Authors:Michael W. Robbins; Steven Davenport Abstract: The R package microsynth has been developed for implementation of the synthetic control methodology for comparative case studies involving micro- or meso-level data. The methodology implemented within microsynth is designed to assess the efficacy of a treatment or intervention within a well-defined geographic region that is itself a composite of several smaller regions (where data are available at the more granular level for comparison regions as well). The effect of the intervention on one or more time-varying outcomes is evaluated by determining a synthetic control region that resembles the treatment region across pre-intervention values of the outcome(s) and time-invariant covariates and that is a weighted composite of many untreated comparison regions. The microsynth procedure includes functionality that enables its user to (1) calculate weights for synthetic control, (2) tabulate results for statistical inferences, and (3) create time series plots of outcomes for treatment and synthetic control. In this article, microsynth is described in detail and its application is illustrated using data from a drug market intervention in Seattle, WA. PubDate: Thu, 14 Jan 2021 02:07:31 +000

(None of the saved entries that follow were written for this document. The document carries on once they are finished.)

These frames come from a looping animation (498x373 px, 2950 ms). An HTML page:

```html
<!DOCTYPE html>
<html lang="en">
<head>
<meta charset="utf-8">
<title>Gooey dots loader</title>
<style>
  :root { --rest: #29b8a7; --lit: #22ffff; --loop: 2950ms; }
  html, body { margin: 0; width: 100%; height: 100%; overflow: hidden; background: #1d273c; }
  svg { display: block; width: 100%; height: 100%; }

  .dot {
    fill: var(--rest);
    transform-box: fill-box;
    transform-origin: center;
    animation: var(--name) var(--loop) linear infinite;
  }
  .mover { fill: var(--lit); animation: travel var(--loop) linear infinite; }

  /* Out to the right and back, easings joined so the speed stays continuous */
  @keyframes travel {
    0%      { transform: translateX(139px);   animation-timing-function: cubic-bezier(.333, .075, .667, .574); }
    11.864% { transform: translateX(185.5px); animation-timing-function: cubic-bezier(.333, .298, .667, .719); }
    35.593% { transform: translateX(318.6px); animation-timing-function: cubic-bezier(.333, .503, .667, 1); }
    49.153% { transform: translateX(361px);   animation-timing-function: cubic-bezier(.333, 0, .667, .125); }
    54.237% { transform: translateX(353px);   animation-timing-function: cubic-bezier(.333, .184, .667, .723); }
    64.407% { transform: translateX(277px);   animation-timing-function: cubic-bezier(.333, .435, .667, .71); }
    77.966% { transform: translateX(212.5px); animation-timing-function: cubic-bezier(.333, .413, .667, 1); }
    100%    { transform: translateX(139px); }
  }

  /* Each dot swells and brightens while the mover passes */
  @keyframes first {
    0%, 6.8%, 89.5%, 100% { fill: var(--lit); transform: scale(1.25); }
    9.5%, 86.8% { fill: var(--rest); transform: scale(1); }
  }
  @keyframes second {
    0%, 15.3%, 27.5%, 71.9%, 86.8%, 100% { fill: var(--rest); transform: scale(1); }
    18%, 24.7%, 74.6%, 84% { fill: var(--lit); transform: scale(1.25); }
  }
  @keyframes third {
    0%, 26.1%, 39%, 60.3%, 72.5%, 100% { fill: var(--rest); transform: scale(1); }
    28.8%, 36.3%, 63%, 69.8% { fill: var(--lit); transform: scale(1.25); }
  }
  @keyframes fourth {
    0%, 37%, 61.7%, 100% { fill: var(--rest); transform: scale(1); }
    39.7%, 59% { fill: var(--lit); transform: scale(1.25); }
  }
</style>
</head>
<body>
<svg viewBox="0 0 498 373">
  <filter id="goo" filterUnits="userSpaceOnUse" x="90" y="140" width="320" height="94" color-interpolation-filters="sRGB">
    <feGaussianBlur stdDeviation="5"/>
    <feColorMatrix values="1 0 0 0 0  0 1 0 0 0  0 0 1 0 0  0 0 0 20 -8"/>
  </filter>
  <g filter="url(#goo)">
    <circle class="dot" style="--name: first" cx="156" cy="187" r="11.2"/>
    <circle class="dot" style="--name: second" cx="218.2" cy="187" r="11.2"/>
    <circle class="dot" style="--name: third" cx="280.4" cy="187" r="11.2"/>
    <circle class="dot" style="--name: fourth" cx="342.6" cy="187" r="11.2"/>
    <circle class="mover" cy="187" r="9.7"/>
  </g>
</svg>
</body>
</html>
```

Authors:Samuel L. Brilleman; Rory Wolfe, Margarita Moreno-Betancur, Michael J. Crowther Abstract: The simsurv R package allows users to simulate survival (i.e., time-to-event) data from standard parametric distributions (exponential, Weibull, and Gompertz), two-component mixture distributions, or a user-defined hazard function. Baseline covariates can be included under a proportional hazards assumption. Clustered event times, for example individuals within a family, are also easily accommodated. Time-dependent effects (i.e., nonproportional hazards) can be included by interacting covariates with linear time or a user-defined function of time. Under a user-defined hazard function, event times can be generated for a variety of complex models such as flexible (spline-based) baseline hazards, models with time-varying covariates, or joint longitudinal-survival models. PubDate: Thu, 14 Jan 2021 02:07:31 +000

Authors:Andreas Hill; Alexander Massey, Daniel Mandallaz Abstract: Forest inventories provide reliable evidence-based information to assess the state and development of forests over time. They typically consist of a random sample of plot locations in the forest that are assessed individually by field crews. Due to the high costs of these terrestrial campaigns, remote sensing information available in high quantity and low costs is frequently incorporated in the estimation process in order to reduce inventory costs or improve estimation precision. With respect to this objective, the application of multiphase forest inventory methods (e.g., double- and triple-sampling regression estimators) has proved to be efficient. While these methods have been successfully applied in practice, the availability of open-source software has been rare if not non-existent. The R package forestinventory provides a comprehensive set of global and small area regression estimators for multiphase forest inventories under simple and cluster sampling. The implemented methods have been demonstrated in various scientific studies ranging from small to large scale forest inventories, and can be used for post-stratification, regression and regression within strata. This article gives an extensive review of the mathematical theory of this family of design-based estimators, puts them into a common framework of forest inventory scenarios and demonstrates their application in the R environment. PubDate: Thu, 14 Jan 2021 02:07:31 +000